Write out every entry, unchanged. Skip any picture.
--- Data extract ---
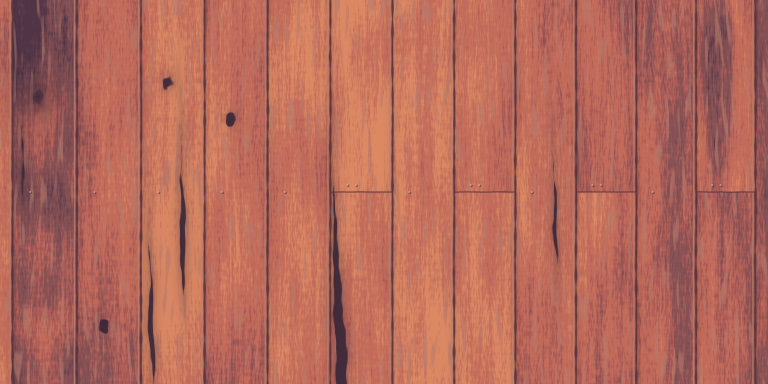
Write a Shadertoy shader that draws this texture.

```glsl
// Upright planks of reddish timber: seams follow a gentle quadratic spacing,
// every other plank on the right has a butt joint at mid height. Stretched
// gradient noise makes the grain; splits, knots and nails are layered on top.

float hash(float n) { return fract(sin(n * 78.233 + 4.7) * 4375.85); }

vec2 gradient(vec2 cell) {
    float a = 6.2832 * fract(sin(dot(cell, vec2(127.1, 311.7))) * 4375.85);
    return vec2(cos(a), sin(a));
}

// Gradient noise, roughly -0.7 to 0.7
float noise(vec2 p) {
    vec2 i = floor(p), f = p - i, e = vec2(1, 0);
    vec2 s = f * f * f * (f * (f * 6.0 - 15.0) + 10.0);
    float low = mix(dot(gradient(i), f), dot(gradient(i + e.xy), f - e.xy), s.x);
    float high = mix(dot(gradient(i + e.yx), f - e.yx), dot(gradient(i + 1.0), f - 1.0), s.x);
    return mix(low, high, s.y);
}

// Seam position for a plank number, and its inverse
float seamX(float n) { return 0.031 + n * (0.1686 - 0.000615 * n); }
float plankAt(float x) {
    return (0.1686 - sqrt(0.02843 - 0.00246 * (x - 0.031))) / 0.00123;
}

// Smooth coverage of a shape from its signed distance
float cover(float d) { return clamp(0.5 - d * iResolution.y * 0.8, 0.0, 1.0); }

// Wood ramp from dusky plum to amber
vec3 woodColor(float v) {
    vec3 c = mix(vec3(0.32, 0.21, 0.28), vec3(0.53, 0.32, 0.33), smoothstep(-0.55, 0.08, v));
    c = mix(c, vec3(0.67, 0.36, 0.34), smoothstep(0.06, 0.3, v));
    c = mix(c, vec3(0.76, 0.42, 0.355), smoothstep(0.26, 0.5, v));
    return mix(c, vec3(0.86, 0.535, 0.39), smoothstep(0.52, 0.98, v));
}

void mainImage(out vec4 fragColor, in vec2 fragCoord) {
    vec2 p = fragCoord / iResolution.y;
    vec3 ink = vec3(0.22, 0.15, 0.22);

    // Plank layout
    float across = plankAt(p.x + 0.0015 * noise(vec2(p.y * 5.0, 3.0)));
    float plank = floor(across), u = across - plank;
    float width = seamX(plank + 1.0) - seamX(plank);
    float odd = mod(plank, 2.0);
    float jointed = odd * step(4.5, plank);
    float board = plank + 40.0 * jointed * step(0.5, p.y);

    // Grain: broad patches, streaks, fine fibres and short flecks
    vec2 g = p + vec2(0.012 * noise(p * vec2(5, 2) + board), board * 3.7);
    float v = 0.62 + 0.42 * (hash(board) - 0.5);
    v += 0.46 * noise(g * vec2(6, 2));
    v += 0.30 * noise(g * vec2(15, 4) + 9.0);
    v += 0.20 * noise(g * vec2(45, 2));
    v += 0.26 * noise(g * vec2(130, 7));
    v += 0.30 * noise(g * vec2(230, 50));
    v += 0.12 * noise(g * vec2(30, 120));

    // Stained plank at the left, a lit middle and darker outer corners
    float stained = 1.0 - step(0.5, abs(plank));
    v -= stained * (0.42 + 0.7 * noise(p * vec2(9, 5) + 2.0) + 0.3 * smoothstep(0.85, 1.0, p.y));
    vec2 fromCentre = p - vec2(0.95, 0.5);
    v += 0.11 - 0.32 * dot(fromCentre, fromCentre);
    v -= 0.3 * step(11.5, plank);

    // Heartwood figure with nested rings on one board
    vec2 heart = (p - vec2(1.87, 0.78)) / vec2(0.044, 0.26);
    float rings = length(heart) + 0.25 * noise(p * vec2(20, 8));
    float inHeart = (1.0 - smoothstep(0.5, 1.3, rings)) * step(0.5, p.y);
    v -= inHeart * (0.6 + 0.08 * sin(rings * 24.0));
    vec3 color = woodColor(v);

    // Dusty, faded fibres
    float dust = smoothstep(0.15, 0.4, noise(g * vec2(70, 9) + 5.0));
    color = mix(color, vec3(0.72, 0.48, 0.42), 0.6 * dust);

    // Long tapering splits; the third and fifth run off the lower edge
    for (float k = 0.0; k < 5.0; k++) {
        float n = floor(mod(k * 2.7, 8.7)) + mix(0.17, 0.67, mod(k, 2.0));
        float wide = 1.0 - min(abs(k - 2.0), 1.0), last = floor(k * 0.25);
        float y = 0.42 + 0.15 * cos(1.6 * k) - 0.4 * last - 0.13 * wide;
        float halfLength = 0.09 + 0.15 * pow(sin(0.9 * k), 2.0) + 0.05 * last + 0.13 * wide;
        float t = (p.y - y) / halfLength;
        float halfWidth = 0.036 * halfLength * (1.0 - t * t) * (1.0 - 0.5 * clamp(t, -1.0, 1.0));
        float bend = 0.004 * t + 0.012 * wide * t - 0.008 * noise(vec2(p.y * 9.0, k * 5.3));
        float d = abs(p.x - seamX(n) + bend) - halfWidth + 0.004 * noise(p * vec2(90, 25));
        color = mix(color, ink, 0.3 * exp(-90.0 * max(d, 0.0)));
        color = mix(color, ink, 0.9 * cover(d));
    }

    // Knots on the left planks, the first one large and faded
    for (float k = 0.0; k < 4.0; k++) {
        vec2 q = p - vec2(seamX(k + 0.42), 0.55 + 0.4 * cos(1.05 + 2.15 * k));
        float faded = 1.0 - min(k, 1.0);
        float r = length(q * vec2(1.0, 0.75)) + 0.012 * noise(p * 45.0);
        color = mix(color, ink, mix(0.45, 0.75, faded) * exp(-r * mix(75.0, 26.0, faded)));
        color = mix(color, ink, mix(0.9, 0.4, faded) * cover(r - 0.012));
    }

    // Seams: soft shade, pale bevel, dark gap
    float side = (u - step(0.5, u)) * width;
    float worn = noise(vec2(p.y * 30.0, floor(across + 0.5) * 7.0));
    color *= 1.0 - 0.14 * exp(-abs(side) * 150.0);
    color = mix(color, vec3(0.74, 0.50, 0.43), 0.8 * cover(abs(side + 0.0064) - 0.0018));
    color = mix(color, vec3(0.34, 0.20, 0.25), 0.9 * cover(abs(side) - 0.0024 - 0.003 * worn));

    // Butt joints
    float gap = abs(p.y - 0.5 + 0.0015 * noise(vec2(p.x * 25.0, 1.0)));
    color = mix(color, vec3(0.33, 0.20, 0.25), jointed * 0.8 * cover(gap - 0.0016));

    // Nail heads: one per whole plank, a pair above each joint
    for (float k = 0.0; k < 2.0; k++) {
        vec2 q = vec2((u - 0.27 - 0.14 * k) * width, p.y - 0.5 - 0.018 * jointed);
        float present = max(1.0 - k, jointed);
        color = mix(color, ink, present * 0.6 * cover(length(q - vec2(0.002, -0.002)) - 0.003));
        color = mix(color, vec3(0.86, 0.68, 0.58), present * 0.85 * cover(length(q) - 0.0024));
    }

    fragColor = vec4(color, 1.0);
}
```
---
- _Solution_:
Write a Shadertoy shader that draws this texture.

```glsl
// Upright planks of reddish timber: seams follow a gentle quadratic spacing,
// every other plank on the right has a butt joint at mid height. Stretched
// gradient noise makes the grain; splits, knots and nails are layered on top.

float hash(float n) { return fract(sin(n * 78.233 + 4.7) * 4375.85); }

vec2 gradient(vec2 cell) {
    float a = 6.2832 * fract(sin(dot(cell, vec2(127.1, 311.7))) * 4375.85);
    return vec2(cos(a), sin(a));
}

// Gradient noise, roughly -0.7 to 0.7
float noise(vec2 p) {
    vec2 i = floor(p), f = p - i, e = vec2(1, 0);
    vec2 s = f * f * f * (f * (f * 6.0 - 15.0) + 10.0);
    float low = mix(dot(gradient(i), f), dot(gradient(i + e.xy), f - e.xy), s.x);
    float high = mix(dot(gradient(i + e.yx), f - e.yx), dot(gradient(i + 1.0), f - 1.0), s.x);
    return mix(low, high, s.y);
}

// Seam position for a plank number, and its inverse
float seamX(float n) { return 0.031 + n * (0.1686 - 0.000615 * n); }
float plankAt(float x) {
    return (0.1686 - sqrt(0.02843 - 0.00246 * (x - 0.031))) / 0.00123;
}

// Smooth coverage of a shape from its signed distance
float cover(float d) { return clamp(0.5 - d * iResolution.y * 0.8, 0.0, 1.0); }

// Wood ramp from dusky plum to amber
vec3 woodColor(float v) {
    vec3 c = mix(vec3(0.32, 0.21, 0.28), vec3(0.53, 0.32, 0.33), smoothstep(-0.55, 0.08, v));
    c = mix(c, vec3(0.67, 0.36, 0.34), smoothstep(0.06, 0.3, v));
    c = mix(c, vec3(0.76, 0.42, 0.355), smoothstep(0.26, 0.5, v));
    return mix(c, vec3(0.86, 0.535, 0.39), smoothstep(0.52, 0.98, v));
}

void mainImage(out vec4 fragColor, in vec2 fragCoord) {
    vec2 p = fragCoord / iResolution.y;
    vec3 ink = vec3(0.22, 0.15, 0.22);

    // Plank layout
    float across = plankAt(p.x + 0.0015 * noise(vec2(p.y * 5.0, 3.0)));
    float plank = floor(across), u = across - plank;
    float width = seamX(plank + 1.0) - seamX(plank);
    float odd = mod(plank, 2.0);
    float jointed = odd * step(4.5, plank);
    float board = plank + 40.0 * jointed * step(0.5, p.y);

    // Grain: broad patches, streaks, fine fibres and short flecks
    vec2 g = p + vec2(0.012 * noise(p * vec2(5, 2) + board), board * 3.7);
    float v = 0.62 + 0.42 * (hash(board) - 0.5);
    v += 0.46 * noise(g * vec2(6, 2));
    v += 0.30 * noise(g * vec2(15, 4) + 9.0);
    v += 0.20 * noise(g * vec2(45, 2));
    v += 0.26 * noise(g * vec2(130, 7));
    v += 0.30 * noise(g * vec2(230, 50));
    v += 0.12 * noise(g * vec2(30, 120));

    // Stained plank at the left, a lit middle and darker outer corners
    float stained = 1.0 - step(0.5, abs(plank));
    v -= stained * (0.42 + 0.7 * noise(p * vec2(9, 5) + 2.0) + 0.3 * smoothstep(0.85, 1.0, p.y));
    vec2 fromCentre = p - vec2(0.95, 0.5);
    v += 0.11 - 0.32 * dot(fromCentre, fromCentre);
    v -= 0.3 * step(11.5, plank);

    // Heartwood figure with nested rings on one board
    vec2 heart = (p - vec2(1.87, 0.78)) / vec2(0.044, 0.26);
    float rings = length(heart) + 0.25 * noise(p * vec2(20, 8));
    float inHeart = (1.0 - smoothstep(0.5, 1.3, rings)) * step(0.5, p.y);
    v -= inHeart * (0.6 + 0.08 * sin(rings * 24.0));
    vec3 color = woodColor(v);

    // Dusty, faded fibres
    float dust = smoothstep(0.15, 0.4, noise(g * vec2(70, 9) + 5.0));
    color = mix(color, vec3(0.72, 0.48, 0.42), 0.6 * dust);

    // Long tapering splits; the third and fifth run off the lower edge
    for (float k = 0.0; k < 5.0; k++) {
        float n = floor(mod(k * 2.7, 8.7)) + mix(0.17, 0.67, mod(k, 2.0));
        float wide = 1.0 - min(abs(k - 2.0), 1.0), last = floor(k * 0.25);
        float y = 0.42 + 0.15 * cos(1.6 * k) - 0.4 * last - 0.13 * wide;
        float halfLength = 0.09 + 0.15 * pow(sin(0.9 * k), 2.0) + 0.05 * last + 0.13 * wide;
        float t = (p.y - y) / halfLength;
        float halfWidth = 0.036 * halfLength * (1.0 - t * t) * (1.0 - 0.5 * clamp(t, -1.0, 1.0));
        float bend = 0.004 * t + 0.012 * wide * t - 0.008 * noise(vec2(p.y * 9.0, k * 5.3));
        float d = abs(p.x - seamX(n) + bend) - halfWidth + 0.004 * noise(p * vec2(90, 25));
        color = mix(color, ink, 0.3 * exp(-90.0 * max(d, 0.0)));
        color = mix(color, ink, 0.9 * cover(d));
    }

    // Knots on the left planks, the first one large and faded
    for (float k = 0.0; k < 4.0; k++) {
        vec2 q = p - vec2(seamX(k + 0.42), 0.55 + 0.4 * cos(1.05 + 2.15 * k));
        float faded = 1.0 - min(k, 1.0);
        float r = length(q * vec2(1.0, 0.75)) + 0.012 * noise(p * 45.0);
        color = mix(color, ink, mix(0.45, 0.75, faded) * exp(-r * mix(75.0, 26.0, faded)));
        color = mix(color, ink, mix(0.9, 0.4, faded) * cover(r - 0.012));
    }

    // Seams: soft shade, pale bevel, dark gap
    float side = (u - step(0.5, u)) * width;
    float worn = noise(vec2(p.y * 30.0, floor(across + 0.5) * 7.0));
    color *= 1.0 - 0.14 * exp(-abs(side) * 150.0);
    color = mix(color, vec3(0.74, 0.50, 0.43), 0.8 * cover(abs(side + 0.0064) - 0.0018));
    color = mix(color, vec3(0.34, 0.20, 0.25), 0.9 * cover(abs(side) - 0.0024 - 0.003 * worn));

    // Butt joints
    float gap = abs(p.y - 0.5 + 0.0015 * noise(vec2(p.x * 25.0, 1.0)));
    color = mix(color, vec3(0.33, 0.20, 0.25), jointed * 0.8 * cover(gap - 0.0016));

    // Nail heads: one per whole plank, a pair above each joint
    for (float k = 0.0; k < 2.0; k++) {
        vec2 q = vec2((u - 0.27 - 0.14 * k) * width, p.y - 0.5 - 0.018 * jointed);
        float present = max(1.0 - k, jointed);
        color = mix(color, ink, present * 0.6 * cover(length(q - vec2(0.002, -0.002)) - 0.003));
        color = mix(color, vec3(0.86, 0.68, 0.58), present * 0.85 * cover(length(q) - 0.0024));
    }

    fragColor = vec4(color, 1.0);
}
```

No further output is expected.